Problem to solve: Please write out the lines of the data exactly, beginning with the first and ending with the line containing "relative; width: 1200px;"; leave the pictures behind.

Dataset records:

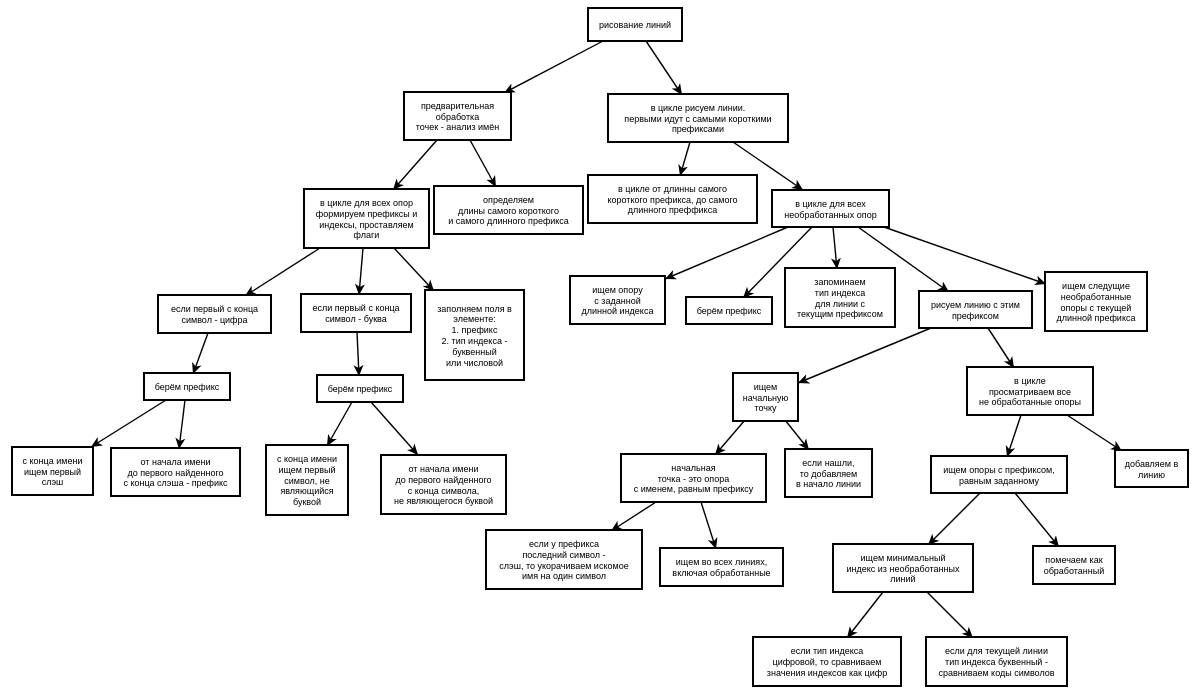
<!DOCTYPE html>
<html lang="ru">
<head>
<meta charset="utf-8">
<title>Рисование линий</title>
<style>
:root { --paper: #fff; --ink: #000; }
* { box-sizing: border-box; }
html, body { margin: 0; }
body { width: 1200px; height: 694px; overflow: hidden; background: var(--paper); }
.diagram { position: relative; width: 1200px; height: 694px; overflow: hidden; }
.arrows { position: absolute; left: 0; top: 0; stroke: var(--ink); stroke-width: 1.4; fill: none; }
.arrows line { marker-end: url(#arrowhead); }
#arrowhead path { fill: var(--ink); stroke: none; }
.node {
  position: absolute; left: var(--x); top: var(--y); width: var(--w); height: var(--h);
  display: flex; align-items: center; justify-content: center; margin: 0; padding-top: 2px;
  border: 1.4px solid var(--ink); outline: .2px solid var(--ink); background: var(--paper); color: var(--ink);
  font: 9px/10.8px "Liberation Sans", Arial, sans-serif; text-align: center; white-space: nowrap;
}
</style>
</head>
<body>
<main class="diagram">
<svg class="arrows" width="1200" height="694" viewBox="0 0 1200 694" aria-hidden="true">
  <defs>
    <marker id="arrowhead" markerUnits="userSpaceOnUse" markerWidth="12" markerHeight="12" refX="11" refY="6" orient="auto">
      <path d="M11 6L0 11L3 6L0 1Z"/>
    </marker>
  </defs>
  <g class="from-root">
    <line x1="603" y1="41" x2="504" y2="93"/>
    <line x1="646" y1="41" x2="682" y2="95"/>
  </g>
  <g class="from-preprocessing">
    <line x1="437" y1="140" x2="393" y2="190"/>
    <line x1="470" y1="140" x2="496" y2="187"/>
    <line x1="320" y1="248" x2="245" y2="296"/>
    <line x1="363" y1="248" x2="359" y2="295"/>
    <line x1="394" y1="248" x2="434" y2="291"/>
    <line x1="208" y1="333" x2="193" y2="374"/>
    <line x1="357" y1="332" x2="359" y2="376"/>
    <line x1="166" y1="400" x2="91" y2="447"/>
    <line x1="185" y1="400" x2="179" y2="449"/>
    <line x1="352" y1="402" x2="327" y2="446"/>
    <line x1="371" y1="402" x2="418" y2="455"/>
  </g>
  <g class="from-drawing-loop">
    <line x1="690" y1="142" x2="680" y2="176"/>
    <line x1="733" y1="142" x2="803" y2="190"/>
    <line x1="788" y1="227" x2="665" y2="279"/>
    <line x1="812" y1="227" x2="743" y2="298"/>
    <line x1="833" y1="227" x2="837" y2="269"/>
    <line x1="858" y1="227" x2="949" y2="292"/>
    <line x1="884" y1="227" x2="1046" y2="284"/>
  </g>
  <g class="from-line-with-prefix">
    <line x1="931" y1="328" x2="798" y2="383"/>
    <line x1="988" y1="328" x2="1014" y2="368"/>
    <line x1="745" y1="420" x2="715" y2="455"/>
    <line x1="785" y1="420" x2="809" y2="450"/>
    <line x1="656" y1="502" x2="611" y2="531"/>
    <line x1="701" y1="502" x2="716" y2="549"/>
    <line x1="1021" y1="415" x2="1007" y2="457"/>
    <line x1="1067" y1="415" x2="1122" y2="451"/>
    <line x1="980" y1="493" x2="928" y2="545"/>
    <line x1="1015" y1="493" x2="1059" y2="547"/>
    <line x1="883" y1="592" x2="847" y2="638"/>
    <line x1="927" y1="592" x2="973" y2="638"/>
  </g>
</svg>

<p class="node" style="--x:588px;--y:8px;--w:94px;--h:33px">рисование линий</p>
<p class="node" style="--x:404px;--y:92px;--w:107px;--h:48px">предварительная<br>обработка<br>точек - анализ имён</p>
<p class="node" style="--x:608px;--y:94px;--w:180px;--h:48px">в цикле рисуем линии.<br>первыми идут с самыми короткими<br>префиксами</p>

<p class="node" style="--x:304px;--y:189px;--w:125px;--h:59px">в цикле для всех опор<br>формируем префиксы и<br>индексы, проставляем<br>флаги</p>
<p class="node" style="--x:434px;--y:186px;--w:149px;--h:48px">определяем<br>длины самого короткого<br>и самого длинного префикса</p>
<p class="node" style="--x:588px;--y:175px;--w:169px;--h:48px">в цикле от длинны самого<br>короткого префикса, до самого<br>длинного преффикса</p>
<p class="node" style="--x:772px;--y:190px;--w:117px;--h:37px">в цикле для всех<br>необработанных опор</p>

<p class="node" style="--x:158px;--y:295px;--w:113px;--h:38px">если первый с конца<br>символ - цифра</p>
<p class="node" style="--x:301px;--y:294px;--w:110px;--h:38px">если первый с конца<br>символ - буква</p>
<p class="node" style="--x:425px;--y:290px;--w:99px;--h:90px">заполняем поля в<br>элементе:<br>1. префикс<br>2. тип индекса -<br>буквенный<br>или числовой</p>
<p class="node" style="--x:144px;--y:373px;--w:86px;--h:27px">берём префикс</p>
<p class="node" style="--x:317px;--y:375px;--w:86px;--h:27px">берём префикс</p>
<p class="node" style="--x:12px;--y:447px;--w:81px;--h:48px">с конца имени<br>ищем первый<br>слэш</p>
<p class="node" style="--x:111px;--y:448px;--w:129px;--h:48px">от начала имени<br>до первого найденного<br>с конца слэша - префикс</p>
<p class="node" style="--x:266px;--y:445px;--w:82px;--h:70px">с конца имени<br>ищем первый<br>символ, не<br>являющийся<br>буквой</p>
<p class="node" style="--x:381px;--y:455px;--w:125px;--h:59px">от начала имени<br>до первого найденного<br>с конца символа,<br>не являющегося буквой</p>

<p class="node" style="--x:570px;--y:276px;--w:95px;--h:48px">ищем опору<br>с заданной<br>длинной индекса</p>
<p class="node" style="--x:686px;--y:297px;--w:86px;--h:27px">берём префикс</p>
<p class="node" style="--x:785px;--y:268px;--w:110px;--h:59px">запоминаем<br>тип индекса<br>для линии с<br>текущим префиксом</p>
<p class="node" style="--x:919px;--y:291px;--w:113px;--h:37px">рисуем линию с этим<br>префиксом</p>
<p class="node" style="--x:1045px;--y:272px;--w:102px;--h:59px">ищем следущие<br>необработанные<br>опоры с текущей<br>длинной префикса</p>

<p class="node" style="--x:733px;--y:373px;--w:65px;--h:48px">ищем<br>начальную<br>точку</p>
<p class="node" style="--x:967px;--y:367px;--w:126px;--h:48px">в цикле<br>просматриваем все<br>не обработанные опоры</p>
<p class="node" style="--x:621px;--y:454px;--w:145px;--h:48px">начальная<br>точка - это опора<br>с именем, равным префиксу</p>
<p class="node" style="--x:785px;--y:449px;--w:87px;--h:48px">если нашли,<br>то добавляем<br>в начало линии</p>
<p class="node" style="--x:931px;--y:456px;--w:136px;--h:37px">ищем опоры с префиксом,<br>равным заданному</p>
<p class="node" style="--x:1115px;--y:450px;--w:73px;--h:37px">добавляем в<br>линию</p>
<p class="node" style="--x:486px;--y:530px;--w:156px;--h:59px">если у префикса<br>последний символ -<br>слэш, то укорачиваем искомое<br>имя на один символ</p>
<p class="node" style="--x:660px;--y:548px;--w:123px;--h:38px">ищем во всех линиях,<br>включая обработанные</p>
<p class="node" style="--x:833px;--y:544px;--w:140px;--h:48px">ищем минимальный<br>индекс из необработанных<br>линий</p>
<p class="node" style="--x:1033px;--y:546px;--w:82px;--h:38px">помечаем как<br>обработанный</p>
<p class="node" style="--x:753px;--y:637px;--w:148px;--h:49px">если тип индекса<br>цифровой, то сравниваем<br>значения индексов как цифр</p>
<p class="node" style="--x:926px;--y:637px;--w:141px;--h:49px">если для текущей линии<br>тип индекса буквенный -<br>сравниваем коды символов</p>
</main>
</body>
</html>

Answer section:
<!DOCTYPE html>
<html lang="ru">
<head>
<meta charset="utf-8">
<title>Рисование линий</title>
<style>
:root { --paper: #fff; --ink: #000; }
* { box-sizing: border-box; }
html, body { margin: 0; }
body { width: 1200px; height: 694px; overflow: hidden; background: var(--paper); }
.diagram { position: relative; width: 1200px; height: 694px; overflow: hidden; }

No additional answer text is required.